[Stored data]
- Opening Delimiter -

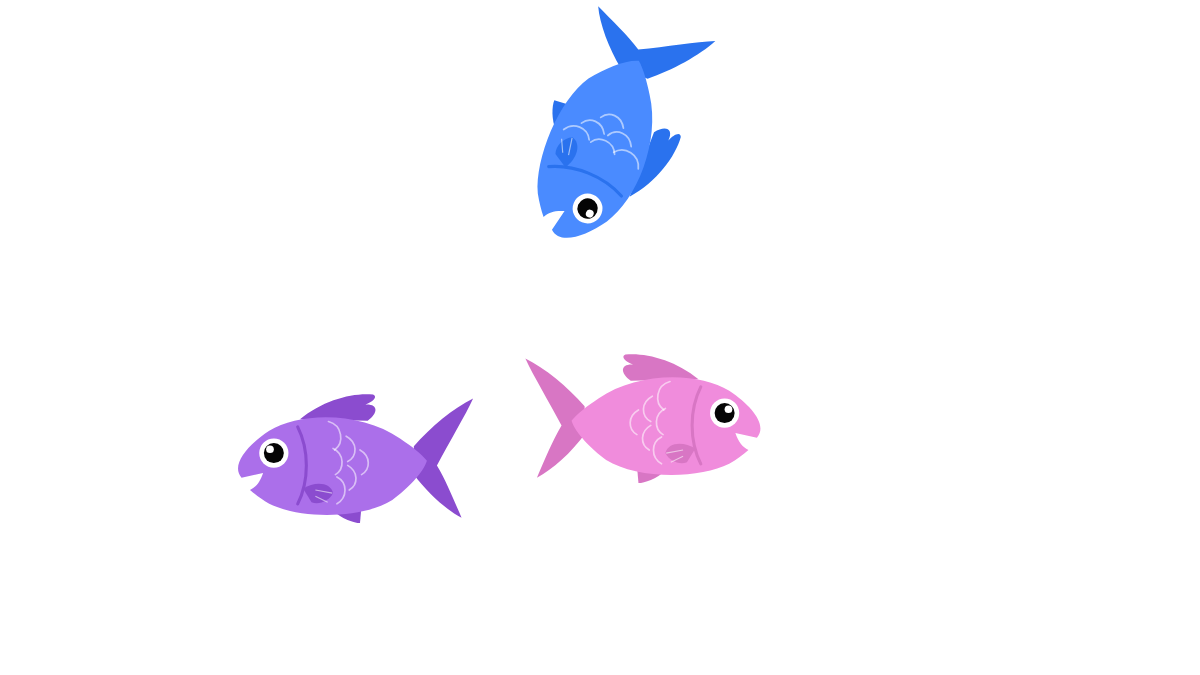
<!DOCTYPE html>
<html lang="en">
<head>
<meta charset="utf-8">
<title>Three Little Fish</title>
<link rel="stylesheet" href="https://fonts.googleapis.com/css2?family=Nunito&display=swap">
<style>
  :root {
    --page: #ffffff;
    --purple-body: #ab6fea;
    --purple-fin: #8b4ccf;
    --pink-body: #f08cdc;
    --pink-fin: #d876c4;
    --blue-body: #4a8bff;
    --blue-fin: #2a72ee;
    --eye-white: #ffffff;
    --pupil: #050505;
    --scale-line: rgba(255, 255, 255, 0.55);
  }
  html, body {
    margin: 0;
    padding: 0;
    width: 1200px;
    height: 675px;
    overflow: hidden;
    background: var(--page);
    font-family: "Nunito", sans-serif;
  }
  .aquarium { display: block; width: 1200px; height: 675px; }
  .fish-purple { --body: var(--purple-body); --fin: var(--purple-fin); }
  .fish-pink { --body: var(--pink-body); --fin: var(--pink-fin); }
  .fish-blue { --body: var(--blue-body); --fin: var(--blue-fin); }
  .fin { fill: var(--fin); }
  .body { fill: var(--body); }
  .gill { fill: none; stroke: var(--fin); stroke-width: 4; stroke-linecap: round; }
  .scales { fill: none; stroke: var(--scale-line); stroke-width: 2.2; stroke-linecap: round; }
  .fin-rays { fill: none; stroke: var(--scale-line); stroke-width: 1.5; }
  .eye-white { fill: var(--eye-white); }
  .pupil { fill: var(--pupil); }
  .glint { fill: var(--eye-white); }
</style>
</head>
<body>
<svg class="aquarium" viewBox="0 0 1560 877.5" xmlns="http://www.w3.org/2000/svg" role="img" aria-label="Three cartoon fish swimming">
  <defs>
    <g id="fish">
      <path class="fin tail" d="M108,-25 C130,-50 160,-75 185,-87 C175,-65 155,-32 138,0 C150,20 160,45 170,68 C150,58 125,35 108,12 Z"/>
      <path class="fin dorsal" d="M-40,-60 C-10,-85 30,-95 55,-92 C62,-89 54,-82 45,-79 C62,-80 62,-68 48,-58 Z"/>
      <path class="fin belly" d="M2,58 C15,70 30,75 38,75 L40,52 Z"/>
      <path class="body" d="M-116,16 C-130,0 -110,-25 -80,-45 C-40,-70 40,-70 90,-35 C105,-25 118,-15 125,-6 C120,10 100,30 80,45 C40,70 -40,70 -80,50 C-90,44 -98,38 -105,32 C-97,28 -92,22 -88,10 Z"/>
      <path class="gill" d="M-43,-50 C-28,-20 -28,20 -43,50"/>
      <g class="scales">
        <path d="M-3,-57 C15,-52 18,-30 5,-20"/>
        <path d="M20,-38 C35,-30 35,-12 22,-5"/>
        <path d="M38,-20 C52,-12 52,5 40,12"/>
        <path d="M3,-22 C18,-15 18,5 6,12"/>
        <path d="M22,0 C36,8 36,25 24,32"/>
        <path d="M8,15 C22,22 22,42 8,50"/>
      </g>
      <path class="fin pectoral" d="M-36,30 C-20,20 0,22 3,36 C-2,46 -15,52 -25,48 Z"/>
      <path class="fin-rays" d="M-20,32 L2,36 M-20,40 L-4,48"/>
      <circle class="eye-white" cx="-74" cy="-16" r="19"/>
      <circle class="pupil" cx="-74" cy="-16" r="13"/>
      <circle class="glint" cx="-79" cy="-21" r="5"/>
    </g>
  </defs>

  <g class="fish-purple" transform="translate(430,605)">
    <use href="#fish"/>
  </g>

  <g class="fish-pink" transform="translate(868,553) scale(-1,1)">
    <use href="#fish"/>
  </g>

  <g class="fish-blue" transform="translate(777,195) rotate(-68) scale(1.02,-1.02)">
    <use href="#fish"/>
  </g>
</svg>
</body>
</html>
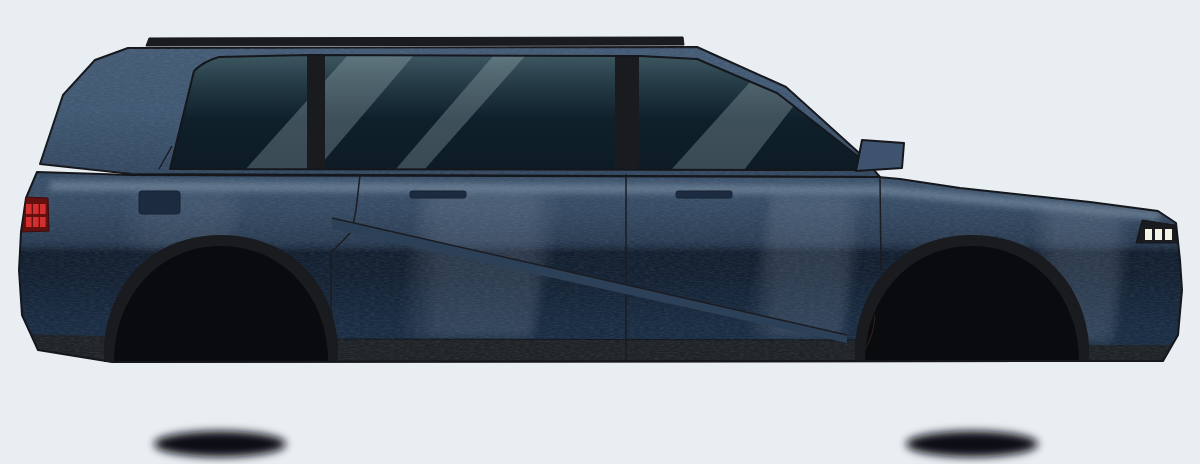
<!DOCTYPE html>
<html lang="en">
<head>
<meta charset="utf-8">
<title>Blue car body, side view</title>
<style>
:root {
  --sky: #e8eef2;
  --ink: #15171c;
  --trim: #1a1b1f;
  --well: #090b0e;
  --arch: #191b1e;
  --sill: #1f2327;
  --handle: #1c2b40;
  --paint: #3d536e;
  --crease: #2c4058;
  --lamp-case: #64100f;
  --lamp-red: #d2302f;
  --lamp-white: #f4f3e4;
}
html, body { margin: 0; width: 1200px; height: 464px; overflow: hidden; background: var(--sky); }
svg { display: block; }
.outline { fill: none; stroke: var(--ink); stroke-width: 2; stroke-linejoin: round; }
.seam { fill: none; stroke: #1b1c22; stroke-width: 1.5; }
.pillar { fill: var(--trim); }
.handle { fill: var(--handle); stroke: #162233; }
.arch { fill: var(--arch); }
.well { fill: var(--well); }
.shadow { fill: #0d1013; filter: url(#soft-shadow); }
.glint { fill: url(#glint-fill); }
</style>
</head>
<body>
<svg width="1200" height="464" viewBox="0 0 1200 464" role="img" aria-label="Dark blue car body without wheels, side view">
  <defs>
    <linearGradient id="body-paint" gradientUnits="userSpaceOnUse" x1="0" y1="170" x2="0" y2="362">
      <stop offset="0" stop-color="#2f435b"/>
      <stop offset=".05" stop-color="#3a5069"/>
      <stop offset=".2" stop-color="#364b64"/>
      <stop offset=".37" stop-color="#2b3d53"/>
      <stop offset=".4" stop-color="#223246"/>
      <stop offset=".43" stop-color="#131f2f"/>
      <stop offset=".55" stop-color="#142132"/>
      <stop offset=".8" stop-color="#1a2c42"/>
      <stop offset="1" stop-color="#1b2e45"/>
    </linearGradient>
    <linearGradient id="roof-paint" gradientUnits="userSpaceOnUse" x1="0" y1="46" x2="0" y2="178">
      <stop offset="0" stop-color="#455b75"/>
      <stop offset=".5" stop-color="#405872"/>
      <stop offset="1" stop-color="#33475f"/>
    </linearGradient>
    <linearGradient id="glass" gradientUnits="userSpaceOnUse" x1="0" y1="56" x2="0" y2="170">
      <stop offset="0" stop-color="#3c5660"/>
      <stop offset=".25" stop-color="#243a45"/>
      <stop offset=".55" stop-color="#0f202b"/>
      <stop offset="1" stop-color="#0d1b25"/>
    </linearGradient>
    <linearGradient id="glint-fill" gradientUnits="userSpaceOnUse" x1="0" y1="56" x2="0" y2="170">
      <stop offset="0" stop-color="#8fa3a8" stop-opacity=".4"/>
      <stop offset="1" stop-color="#8496a0" stop-opacity=".38"/>
    </linearGradient>
    <linearGradient id="door-sheen" x1="0" y1="0" x2="1" y2="0">
      <stop offset="0" stop-color="#8390a4" stop-opacity="0"/>
      <stop offset=".25" stop-color="#8390a4" stop-opacity=".24"/>
      <stop offset=".8" stop-color="#8390a4" stop-opacity=".24"/>
      <stop offset="1" stop-color="#8390a4" stop-opacity="0"/>
    </linearGradient>
    <filter id="soft-shadow" x="-20%" y="-60%" width="140%" height="220%"><feGaussianBlur stdDeviation="4"/></filter>
    <filter id="soft-sheen" x="-30%" y="-30%" width="160%" height="160%"><feGaussianBlur stdDeviation="5"/></filter>
    <filter id="soft-line" filterUnits="userSpaceOnUse" x="20" y="165" width="1170" height="60"><feGaussianBlur stdDeviation="3"/></filter>
    <filter id="paper-grain" filterUnits="userSpaceOnUse" x="0" y="30" width="1200" height="340">
      <feTurbulence type="fractalNoise" baseFrequency=".2 .8" numOctaves="2" seed="4"/>
      <feColorMatrix values="0 0 0 0 .6  0 0 0 0 .7  0 0 0 0 .8  .4 0 0 0 -.13"/>
    </filter>
    <path id="body-shape" d="M37 172 L132 175 L878 177 L900 179 L960 188 L1090 202 L1158 211 L1176 223 L1180 260 L1182 290 L1178 335 L1163 361 L112 362 L38 350 L22 315 L19 270 L21 232 L26 198 Z"/>
    <path id="cabin-shape" d="M40 164 L63 95 L95 60 L128 48 L697 47 L786 87 L858 152 L880 177 L132 174 Z"/>
    <path id="glass-shape" d="M170 169 L194 71 Q204 61 219 57 L310 55 L640 56 L697 59 L777 93 L860 158 L858 170 Z"/>
    <clipPath id="body-clip"><use href="#body-shape"/></clipPath>
    <clipPath id="glass-clip"><use href="#glass-shape"/></clipPath>
    <clipPath id="paint-clip"><use href="#body-shape"/><use href="#cabin-shape"/></clipPath>
    <g id="wheel-arch">
      <path class="arch" d="M-117 362 L-117 345 C-112 282 -68 235 0 235 C68 235 112 282 117 345 L117 362 Z"/>
      <path class="well" d="M-107 362 C-107 296 -62 246 0 246 C62 246 107 296 107 362 Z"/>
    </g>
    <rect id="door-handle" class="handle" width="56" height="7" rx="2"/>
    <rect id="tail-cell" width="5.6" height="10" fill="var(--lamp-red)"/>
    <rect id="head-cell" width="7" height="11" fill="var(--lamp-white)"/>
  </defs>

  <rect width="1200" height="464" fill="var(--sky)"/>

  <g id="ground-shadows">
    <ellipse class="shadow" cx="220" cy="444" rx="66" ry="13"/>
    <ellipse class="shadow" cx="972" cy="444" rx="66" ry="13"/>
  </g>

  <g id="cabin">
    <use href="#cabin-shape" fill="url(#roof-paint)"/>
    <use href="#cabin-shape" class="outline"/>
    <path id="roof-rail" d="M149 38 L683 37 L684 45 L146 46 Z" fill="var(--trim)" stroke="var(--ink)"/>
  </g>

  <g id="body">
    <use href="#body-shape" fill="url(#body-paint)"/>
    <g clip-path="url(#body-clip)">
      <path d="M50 186 L880 190 L1160 216" fill="none" stroke="#8094a8" stroke-opacity=".6" stroke-width="9" filter="url(#soft-line)"/>
      <g id="door-sheens" fill="url(#door-sheen)" filter="url(#soft-sheen)">
        <path d="M422 190 L562 190 L532 338 L398 338 Z"/>
        <path d="M772 195 L866 195 L842 338 L746 338 Z"/>
        <path d="M1030 205 L1132 215 L1112 342 L1050 342 Z"/>
        <path d="M128 190 L250 190 L226 250 L118 250 Z" opacity=".6"/>
      </g>
      <path id="sill" d="M18 334 L108 336 L108 345 L330 345 L332 339 L862 340 L862 345 L1178 345 L1190 364 L18 364 Z" fill="var(--sill)"/>
      <path d="M332 339 L862 340" stroke="#121519"/>
    </g>
  </g>

  <rect y="30" width="1200" height="340" clip-path="url(#paint-clip)" filter="url(#paper-grain)" opacity=".4"/>

  <g id="windows">
    <use href="#glass-shape" fill="url(#glass)"/>
    <g clip-path="url(#glass-clip)">
      <path class="glint" d="M348 55 L414 55 L316 170 L245 170 Z"/>
      <path class="glint" d="M494 55 L526 55 L424 170 L395 170 Z"/>
      <path class="glint" d="M752 80 L806 90 L744 170 L671 170 Z"/>
      <rect class="pillar" x="307" y="55" width="18" height="116"/>
      <rect class="pillar" x="615" y="55" width="24" height="116"/>
    </g>
    <use href="#glass-shape" class="outline"/>
    <path class="seam" d="M172 146 L159 169"/>
  </g>

  <use href="#body-shape" class="outline"/>

  <g id="panel-seams">
    <path class="seam" d="M360 175 L356 210 L352 231 L331 253 L331 340"/>
    <path class="seam" d="M626 174 L626 362"/>
    <path class="seam" d="M880 177 L881 270"/>
  </g>

  <g id="side-crease">
    <path d="M332 218 L847 335 L847 343 L332 229 Z" fill="var(--crease)"/>
    <path class="seam" d="M332 218 L847 335"/>
  </g>

  <g id="wheel-arches">
    <use href="#wheel-arch" x="221"/>
    <use href="#wheel-arch" x="972"/>
    <path d="M875 315 Q874 335 865 349" fill="none" stroke="#33211a"/>
  </g>
  <path d="M112 362 L1163 361" fill="none" stroke="var(--ink)" stroke-width="2"/>

  <g id="fittings">
    <rect id="fuel-door" class="handle" x="139" y="191" width="41" height="23" rx="3"/>
    <use href="#door-handle" x="410" y="191"/>
    <use href="#door-handle" x="676" y="191"/>
    <path id="mirror" d="M862 140 L904 143 L902 168 L856 171 Z" fill="var(--paint)" stroke="var(--ink)" stroke-width="2" stroke-linejoin="round"/>
  </g>

  <g id="tail-lamp">
    <path d="M26 197 L48 198 L49 231 L22 232 Z" fill="var(--lamp-case)" stroke="#3b0c0e"/>
    <use href="#tail-cell" x="26" y="204"/>
    <use href="#tail-cell" x="33" y="204"/>
    <use href="#tail-cell" x="40" y="204"/>
    <use href="#tail-cell" x="26" y="217"/>
    <use href="#tail-cell" x="33" y="217"/>
    <use href="#tail-cell" x="40" y="217"/>
  </g>

  <g id="head-lamp">
    <path d="M1142 220 L1175 225 L1178 243 L1136 243 Z" fill="var(--trim)" stroke="var(--ink)"/>
    <use href="#head-cell" x="1145" y="229"/>
    <use href="#head-cell" x="1155" y="229"/>
    <use href="#head-cell" x="1165" y="229"/>
  </g>
</svg>
</body>
</html>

- Closing Delimiter -

Retype the records above, but only those lines that fall between the line containing "C130,-50 160,-75 185,-87" and the line containing "C15,70 30,75 38,75", with both of those lines included, exactly as written.

      <path class="fin tail" d="M108,-25 C130,-50 160,-75 185,-87 C175,-65 155,-32 138,0 C150,20 160,45 170,68 C150,58 125,35 108,12 Z"/>
      <path class="fin dorsal" d="M-40,-60 C-10,-85 30,-95 55,-92 C62,-89 54,-82 45,-79 C62,-80 62,-68 48,-58 Z"/>
      <path class="fin belly" d="M2,58 C15,70 30,75 38,75 L40,52 Z"/>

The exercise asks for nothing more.